March 29, 2002
The pagodas, the largest and oldest of which was built in the year 876 A.D., are located in a nicely manicured park, along with the imposing Chongsheng temple in characteristic Yunnanese architectural style. The park also has many other secondary buildings including a small museum. (To be honest there isn't much interesting inside any of the secondary buildings, but they add to the landscaping). The gardens are lush, green and well cared for and have no shortage of comfortable, shady places to sit down and relax while enjoying the scenery. There is also a large marble market on the grounds where you can bargain with the locals for just about anything you can imagine fashioned from the famous marble quarried in this area.
While the temple looks appropriately interesting from the outside, on the inside, the recent renovations (or complete overhaul) really show.
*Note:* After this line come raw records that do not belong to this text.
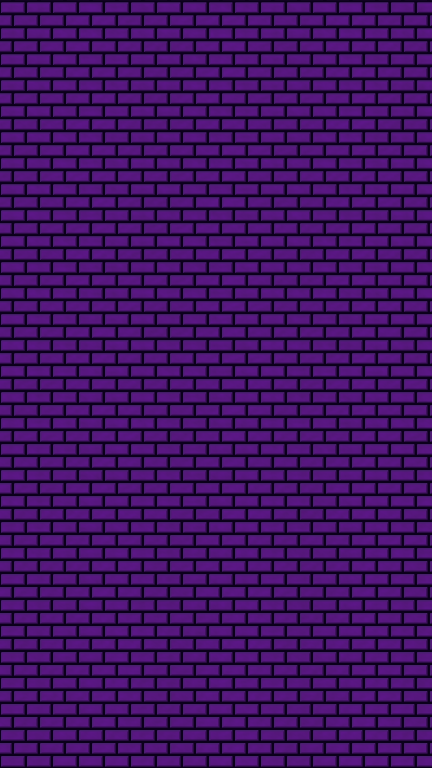
Reproduce this texture procedurally as a WebGL 1 fragment shader.

```glsl
precision highp float;

uniform vec2 u_resolution;

#define ROWS 59.1
#define BRICK_LENGTH 2.0
#define MORTAR_WIDTH 0.16
#define CORNER_RADIUS 0.09
#define BEVEL_WIDTH 0.14
#define MOTTLE_SCALE 3.1
#define BRICK_VARIATION 0.16
#define FACE_DARK vec3(0.325, 0.088, 0.465)
#define FACE_LIGHT vec3(0.362, 0.092, 0.535)
#define BEVEL_LIT vec3(0.285, 0.125, 0.435)
#define BEVEL_SHADE vec3(0.165, 0.045, 0.265)
#define MORTAR_COLOR vec3(0.045, 0.0, 0.105)

float hash(vec2 p) {
  return fract(sin(dot(p, vec2(41.3, 289.1))) * 4375.85);
}

float roundedBox(vec2 p, vec2 halfSize, float radius) {
  vec2 d = abs(p) - halfSize + radius;
  return length(max(d, 0.0)) + min(max(d.x, d.y), 0.0) - radius;
}

// Layered sines in the range 0 to 1
float mottle(vec2 p) {
  float sum = 0.0;
  float weight = 0.5;
  for (int i = 0; i < 3; i++) {
    sum += weight * sin(p.x + 1.7 * sin(p.y)) * cos(p.y - 0.8 * p.x);
    p = mat2(1.5, 1.1, -1.1, 1.5) * p + 2.3;
    weight *= 0.5;
  }
  return 0.5 + 0.55 * sum;
}

void main() {
  // One unit is the height of a course
  vec2 p = gl_FragCoord.xy / u_resolution.y * ROWS;
  float pixel = ROWS / u_resolution.y;

  // Running bond: every other course shifts by half a brick
  float row = floor(p.y);
  float along = p.x / BRICK_LENGTH + 0.5 * mod(row, 2.0);
  vec2 brickId = vec2(floor(along), row);
  vec2 local = vec2((fract(along) - 0.5) * BRICK_LENGTH, fract(p.y) - 0.5);

  vec2 halfSize = 0.5 * vec2(BRICK_LENGTH, 1.0) - 0.5 * MORTAR_WIDTH;
  float dist = roundedBox(local, halfSize, CORNER_RADIUS);

  // Faintly uneven brick face
  float tone = mottle(p * MOTTLE_SCALE);
  tone += BRICK_VARIATION * (hash(brickId) - 0.5);
  vec3 color = mix(FACE_DARK, FACE_LIGHT, clamp(tone, 0.0, 1.0));

  // Bevel lit from the upper left
  vec2 inset = halfSize - abs(local);
  float nearEnds = 1.0 - smoothstep(-0.5 * pixel, 0.5 * pixel, inset.x - inset.y);
  float facing = mix(sign(local.y), -sign(local.x), nearEnds);
  vec3 bevel = mix(BEVEL_SHADE, BEVEL_LIT, 0.5 + 0.5 * facing);
  color = mix(color, bevel, smoothstep(-BEVEL_WIDTH - 0.4 * pixel, -0.3 * BEVEL_WIDTH, dist));

  // Mortar joints
  float joint = smoothstep(-0.5 * pixel, 0.5 * pixel, dist);
  gl_FragColor = vec4(mix(color, MORTAR_COLOR, joint), 1.0);
}
```
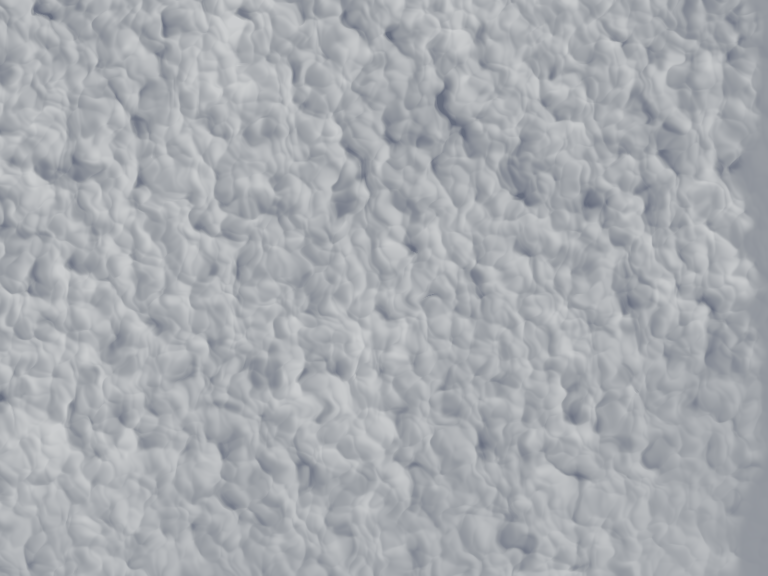
Give the GLSL for this texture, as a WebGL 1 fragment shader.

```glsl
precision highp float;
// Rough field of clumped snow in low side light, fading to a smooth shaded bank on the right.
// Rounded, randomly turned cells of three sizes are summed into a height field, which is lit
// by its slope towards the light and darkened by soft shadows and scattered hollows.

uniform vec2 u_resolution;

#define CLUMP_SCALE 17.0
#define CREASE_SHARPNESS 15.0
#define WARP 0.020
#define BLUR 0.0032
#define BASE_TONE 0.66
#define SLOPE_GAIN 0.34
#define SHADOW_GAIN 0.60
#define SHADOW_REACH 0.010
#define HOLLOW_GAIN 0.40
#define DRIFT_GAIN 0.30
#define GRAIN_GAIN 0.24
#define TONES mat2x3_UNUSED

const vec3 SHADE_COLOR = vec3(0.52, 0.54, 0.57);
const vec3 SNOW_COLOR = vec3(0.75, 0.76, 0.77);

// Two random values per lattice point, without sine.
vec2 hash2(vec2 p) {
  vec3 q = fract(p.xyx * vec3(0.1031, 0.1030, 0.0973));
  q += dot(q, q.yzx + 33.33);
  return fract((q.xx + q.yz) * q.zy);
}

// Smooth value noise, two channels.
vec2 noise2(vec2 p) {
  vec2 cell = floor(p);
  vec2 f = fract(p);
  f = f * f * (3.0 - 2.0 * f);
  vec2 low = mix(hash2(cell), hash2(cell + vec2(1.0, 0.0)), f.x);
  vec2 high = mix(hash2(cell + vec2(0.0, 1.0)), hash2(cell + 1.0), f.x);
  return mix(low, high, f.y);
}

// Smooth maximum of scattered domes with uneven height, stretch and direction.
float domes(vec2 p) {
  vec2 cell = floor(p);
  float sum = 0.0;
  for (int j = -1; j <= 1; j++) {
    for (int i = -1; i <= 1; i++) {
      vec2 id = cell + vec2(float(i), float(j));
      vec2 trait = hash2(id + 71.0);
      vec2 d = p - id - hash2(id);
      vec2 axis = normalize(trait - 0.5 + 1e-4);
      float along = dot(d, axis);
      sum += exp(CREASE_SHARPNESS * (0.6 * trait.x * trait.y - 1.25 * dot(d, d) + 0.5 * along * along));
    }
  }
  return log(sum + 1e-6) / CREASE_SHARPNESS;
}

// Height of the snow: large, middle and small clumps, each layer turned.
float snowHeight(vec2 p) {
  float height = 0.0;
  float scale = CLUMP_SCALE;
  float weight = 0.75;
  p.y *= 0.86;
  for (int k = 0; k < 3; k++) {
    height += weight * domes(p * scale + float(k) * 19.7 + 7.0) / scale;
    p = mat2(0.8, 0.6, -0.6, 0.8) * p;
    scale *= 1.75;
    weight = k == 0 ? 0.85 : 0.6;
  }
  return height;
}

void main() {
  vec2 uv = gl_FragCoord.xy / u_resolution;
  vec2 p = gl_FragCoord.xy / u_resolution.y;
  vec2 toLight = normalize(vec2(0.8, 0.6));

  // Bend the cells so that the clumps are irregular.
  vec2 q = p + WARP * (noise2(p * 21.0) - 0.5) + 0.6 * WARP * (noise2(p * 48.0 + 5.0) - 0.5);

  // Faces that fall away towards the light are bright.
  float slope = (snowHeight(q - toLight * BLUR) - snowHeight(q + toLight * BLUR)) / (2.0 * BLUR);
  float facing = slope / sqrt(1.0 + 0.5 * slope * slope);

  // Soft shadows from higher clumps on the side of the light.
  float here = snowHeight(q);
  float blocked = 0.0;
  for (int k = 1; k <= 3; k++) {
    float reach = SHADOW_REACH * float(k);
    blocked = max(blocked, snowHeight(q + toLight * reach) - here - 0.68 * reach);
  }
  float shadow = smoothstep(0.0, 0.02, blocked);
  float hollow = smoothstep(0.74, 0.95, noise2(q * vec2(25.0, 17.0) + 31.0).x);

  // Smooth bank at the right edge, and softer snow below.
  vec2 drift = noise2(p * 5.0) - 0.5;
  float ragged = 0.05 * (noise2(p * 26.0).x - 0.5) + 0.04 * drift.y;
  float bank = smoothstep(0.95, 0.985, uv.x + ragged);
  float haze = smoothstep(0.72, 0.95, uv.x + 0.1 * drift.x) * (1.0 - smoothstep(0.3, 0.48, uv.y));
  float relief = mix(0.78, 1.08, smoothstep(0.0, 0.5, uv.y));
  relief *= (1.0 - 0.4 * haze) * (1.0 - 0.85 * bank);

  // Combine light, hollows, broad drifts and mottled grain into one tone.
  float grain = noise2(q * 72.0).x + noise2(q * 36.0 + 9.0).y - 1.0;
  float light = SLOPE_GAIN * facing - SHADOW_GAIN * shadow - HOLLOW_GAIN * hollow;
  float tone = BASE_TONE + relief * (light + GRAIN_GAIN * grain);
  tone += DRIFT_GAIN * drift.x * (1.0 - bank) - 0.13 * haze * (1.0 - bank) - 0.42 * bank;
  tone = clamp(tone, -0.5, 1.2);

  vec3 color = mix(SHADE_COLOR, SNOW_COLOR, tone);
  color.b += 0.03 * max(0.35 - tone, 0.0);
  gl_FragColor = vec4(color, 1.0);
}
```
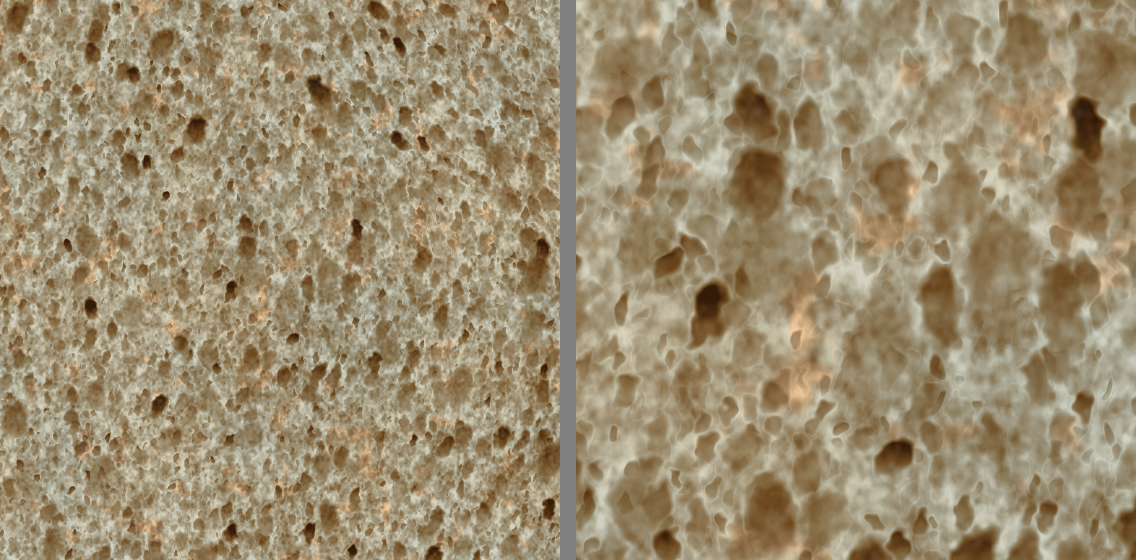
Left: the whole. Right: its middle third, enlarged.
Give the GLSL for this texture, as a three.js fragment shader.

```glsl
// Cut face of a wholemeal bread loaf: a pale, rough crumb full of oval pores.
// Four sizes of jittered, leaning ellipses sink holes into a noisy crumb tone,
// which a colour ramp then maps from deep brown to cream, with bran flecks on top.
varying vec2 vUv;

#define CRUMB_TONE 0.640   // brightness of the crumb between the pores
#define GRAIN 0.50         // contrast of the rough crumb surface
#define SPECKLE 0.17       // contrast of the finest crumbs
#define THREADS 0.07       // contrast of the web of strands
#define PORE_DEPTH 0.34    // darkening of an ordinary deep pore
#define CAVITY_DEPTH 0.14  // extra darkening of the rare cavities
#define RIM_LIGHT 0.045    // bright lip around the pores
#define RAGGED 0.0075      // how far pore outlines are torn
#define BRAN 0.50          // strength of the orange flecks

const vec3 CAVITY = vec3(0.20, 0.10, 0.03);
const vec3 BROWN  = vec3(0.42, 0.28, 0.12);
const vec3 TAN    = vec3(0.50, 0.40, 0.25);
const vec3 KHAKI  = vec3(0.57, 0.50, 0.37);
const vec3 BEIGE  = vec3(0.63, 0.59, 0.49);
const vec3 CREAM  = vec3(0.72, 0.70, 0.61);
const vec3 PALE   = vec3(0.83, 0.82, 0.75);

vec3 hash3(vec2 p) {
  vec3 h = fract(p.xyx * vec3(0.1031, 0.1030, 0.0973));
  h += dot(h, h.yxz + 33.33);
  return fract((h.xxy + h.yzz) * h.zyx);
}

float noise(vec2 p) {
  vec2 i = floor(p), f = fract(p);
  f = f * f * (3.0 - 2.0 * f);
  float low = mix(hash3(i).x, hash3(i + vec2(1.0, 0.0)).x, f.x);
  float high = mix(hash3(i + vec2(0.0, 1.0)).x, hash3(i + 1.0).x, f.x);
  return mix(low, high, f.y);
}

float fbm(vec2 p) {
  float sum = 0.0, weight = 0.5;
  for (int i = 0; i < 4; i++) {
    sum += weight * noise(p);
    p = mat2(1.6, 1.2, -1.2, 1.6) * p + 17.3;
    weight *= 0.55;
  }
  return sum / 1.01;
}

// Lean of the pores from the vertical; the dough curls over at upper right
float leanAngle(vec2 p) {
  float rightSide = mix(0.25, -0.55, smoothstep(0.3, 0.85, p.y));
  return mix(0.15, rightSide, smoothstep(0.35, 0.75, p.x));
}

// One size of pores: x is the depth of the hole, y the rim around it
vec2 poreLayer(vec2 p, float cells, float share, float strength, float seed) {
  vec2 q = p * cells, cell = floor(q), result = vec2(0.0);
  float lean = leanAngle(p);
  for (int j = -1; j <= 1; j++) {
    for (int i = -1; i <= 1; i++) {
      vec2 id = cell + vec2(float(i), float(j));
      vec3 place = hash3(id + seed), form = hash3(id + seed + 71.7);
      if (place.z > share) continue;
      vec2 d = q - id - 0.15 - 0.7 * place.xy;
      float angle = lean + (form.x - 0.5) * 0.7;
      vec2 axis = vec2(sin(angle), cos(angle));
      float radius = mix(0.17, 0.38, form.y);
      float stretch = 1.2 + 0.55 * fract(form.x * 7.0) + 0.5 * p.x;
      float r = length(vec2(dot(d, vec2(axis.y, -axis.x)), dot(d, axis) / stretch)) / radius;
      float hole = 1.0 - smoothstep(0.62, 1.16, r);
      float depth = strength * mix(0.08, PORE_DEPTH, form.z * form.z);
      depth += CAVITY_DEPTH * pow(strength, 4.0) * smoothstep(0.94, 0.99, form.z);
      depth *= 0.92 + 0.25 * clamp(d.y / radius, -1.0, 1.0);  // lit lower wall
      float rim = smoothstep(0.95, 1.15, r) * (1.0 - smoothstep(1.15, 1.4, r));
      result = max(result, vec2(hole * depth, rim));
    }
  }
  return result;
}

float rise(float from, float to, float x) {
  return clamp((x - from) / (to - from), 0.0, 1.0);
}

vec3 breadColor(float tone) {
  vec3 c = mix(CAVITY, BROWN, rise(0.12, 0.30, tone));
  c = mix(c, TAN, rise(0.30, 0.41, tone));
  c = mix(c, KHAKI, rise(0.41, 0.50, tone));
  c = mix(c, BEIGE, rise(0.50, 0.59, tone));
  c = mix(c, CREAM, rise(0.59, 0.69, tone));
  return mix(c, PALE, rise(0.69, 0.82, tone));
}

void main() {
  vec2 p = vUv;

  // Torn outlines: coarse and fine displacement
  vec2 tear = vec2(noise(p * 60.0), noise(p * 60.0 + 40.0)) - 0.5;
  tear += 0.7 * (vec2(noise(p * 170.0 + 9.0), noise(p * 170.0 + 80.0)) - 0.5);
  vec2 torn = p + RAGGED * tear;

  // Pores from large to small
  vec2 pores = poreLayer(torn, 15.0, 0.42, 0.95, 3.0);
  pores = max(pores, poreLayer(torn, 26.0, 0.60, 1.0, 131.0));
  pores = max(pores, poreLayer(torn, 43.0, 0.65, 0.85, 257.0));
  pores = max(pores, poreLayer(torn, 74.0, 0.55, 0.60, 389.0));
  float open = smoothstep(0.03, 0.16, pores.x);

  // Crumb surface, calmer inside the pores
  float grain = GRAIN * (fbm(p * vec2(80.0, 62.0)) - 0.5);
  grain += SPECKLE * (noise(p * vec2(215.0, 190.0) + 7.0) - 0.5);
  grain += THREADS * (0.3 - abs(2.0 * noise(torn * vec2(120.0, 95.0) + 30.0) - 1.0));
  float drift = 0.11 * (fbm(p * 5.0 + 2.0) - 0.5);
  float tone = CRUMB_TONE + drift + grain * (1.0 - 0.5 * open);
  tone += RIM_LIGHT * pores.y * (1.0 - open) - pores.x;

  // Bran flecks and a slight warm tint
  vec3 color = breadColor(tone);
  float fleck = smoothstep(0.64, 0.84, 0.7 * noise(torn * 32.0 + 5.0) + 0.3 * noise(p * 90.0));
  color = mix(color, tone * vec3(1.20, 0.88, 0.56), BRAN * fleck);
  color *= 1.0 + 0.05 * (noise(p * 9.0 + 60.0) - 0.5) * vec3(1.0, 0.0, -1.2);
  gl_FragColor = vec4(color, 1.0);
}
```
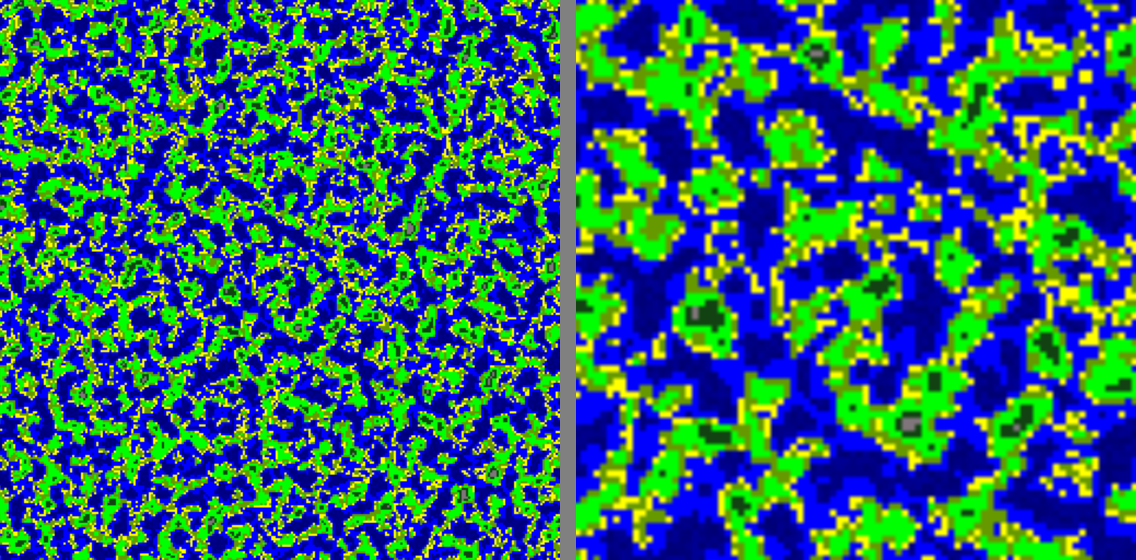
Left, the full canvas; right, a detail of the centre.
A Shadertoy shader for this texture:

```glsl
const float GRID = 256.0;   // cells across the canvas

const vec3 NAVY   = vec3(0.0, 0.0, 0.56);
const vec3 BLUE   = vec3(0.0, 0.0, 1.0);
const vec3 YELLOW = vec3(1.0, 1.0, 0.0);
const vec3 OLIVE  = vec3(0.40, 0.60, 0.0);
const vec3 GREEN  = vec3(0.0, 1.0, 0.0);
const vec3 FOREST = vec3(0.07, 0.26, 0.07);
const vec3 STONE  = vec3(0.50, 0.46, 0.48);

float hash(vec2 p) {
    vec3 q = fract(p.xyx * vec3(0.1031, 0.1030, 0.0973));
    q += dot(q, q.yzx + 33.33);
    return fract((q.x + q.y) * q.z);
}

// Contribution of one lattice corner with a random unit gradient
float corner(vec2 cell, vec2 offset) {
    float angle = 6.2832 * hash(cell);
    return dot(vec2(cos(angle), sin(angle)), offset);
}

float gradientNoise(vec2 p) {
    vec2 i = floor(p), f = p - i;
    vec2 w = f * f * (3.0 - 2.0 * f);
    vec2 e = vec2(1.0, 0.0);
    return mix(mix(corner(i, f), corner(i + e, f - e), w.x),
               mix(corner(i + e.yx, f - e.yx), corner(i + 1.0, f - 1.0), w.x), w.y);
}

vec2 rotate(vec2 p, float angle) {
    float c = cos(angle), s = sin(angle);
    return vec2(c * p.x - s * p.y, s * p.x + c * p.y);
}

// Height in units of its standard deviation; shores are rougher than peaks and pits
float terrainHeight(vec2 p) {
    float base = gradientNoise(rotate(p, 0.5) * 35.0 + 80.0)
               + 0.35 * gradientNoise(rotate(p, 1.2) * 63.0 + 190.0)
               + 0.12 * gradientNoise(p * 9.0 + 31.0);
    float detail = gradientNoise(rotate(p, 0.9) * 100.0 + 370.0);
    float roughness = 0.15 + 0.40 * exp(-10.0 * base * base);
    return (base + roughness * detail) * 4.2;
}

// Hard height bands, from deep water to bare rock
vec3 terrainColor(float height, float grain) {
    vec3 color = NAVY * mix(0.80, 1.05, grain);
    color = mix(color, BLUE,   step(-0.90, height));
    color = mix(color, YELLOW, step( 0.12, height));
    color = mix(color, OLIVE,  step( 0.45, height));
    color = mix(color, GREEN,  step( 0.98, height));
    color = mix(color, FOREST, step( 1.98, height));
    return mix(color, STONE,   step( 2.55, height));
}

vec3 cellColor(vec2 cell) {
    return terrainColor(terrainHeight((cell + 0.5) / GRID), hash(cell + 57.0));
}

void mainImage(out vec4 fragColor, in vec2 fragCoord) {
    vec2 p = fragCoord / iResolution.xy * GRID - 0.5;
    vec2 cell = floor(p);

    // Soft blend between neighbouring cells
    vec2 blend = smoothstep(0.05, 0.95, p - cell);
    vec2 e = vec2(1.0, 0.0);
    vec3 lower = mix(cellColor(cell), cellColor(cell + e), blend.x);
    vec3 upper = mix(cellColor(cell + e.yx), cellColor(cell + 1.0), blend.x);
    fragColor = vec4(mix(lower, upper, blend.y), 1.0);
}
```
It looks more like the lobby of a four star tourist hotel (with a big Buddha in the middle of it just for show) than an ancient Buddhist temple--A mild disappointment, but not one that detracts from the rest of the experience.
At first it was I was a little indecisive as to whether I would recommend this particular attraction. The pagodas are very, very, interesting as far as pagodas go: large, beautiful, very well preserved (but not so well preserved that you don't believe they date back more than a millinium), and kept on very nice grounds with beautiful gardens and interesting structures including a rather dramatic temple--so it has plenty to recommend itself.
My only hesitation to recommend comes from the fact that, at 32 yuan, it is, by local standards, a bit pricy for what you get--particularly since you can see the pagodas themselves for free. You can't help but see them--they tower over the town--and they look sufficiently dramatic from the distance you can see them at without having to pay.
Still, the area around the pagodas is a pleasant interesting place to wander around, and you get a very good view of the pagodas themselves and surrounding areas and even though it is expensive by Western Chinese standards, it is only four American dollars, so I'm glad I went. Still, if you are on a very small budget, you can give this place a miss--It's not that important.
From journal Bringing in the Year of the Horse in Dali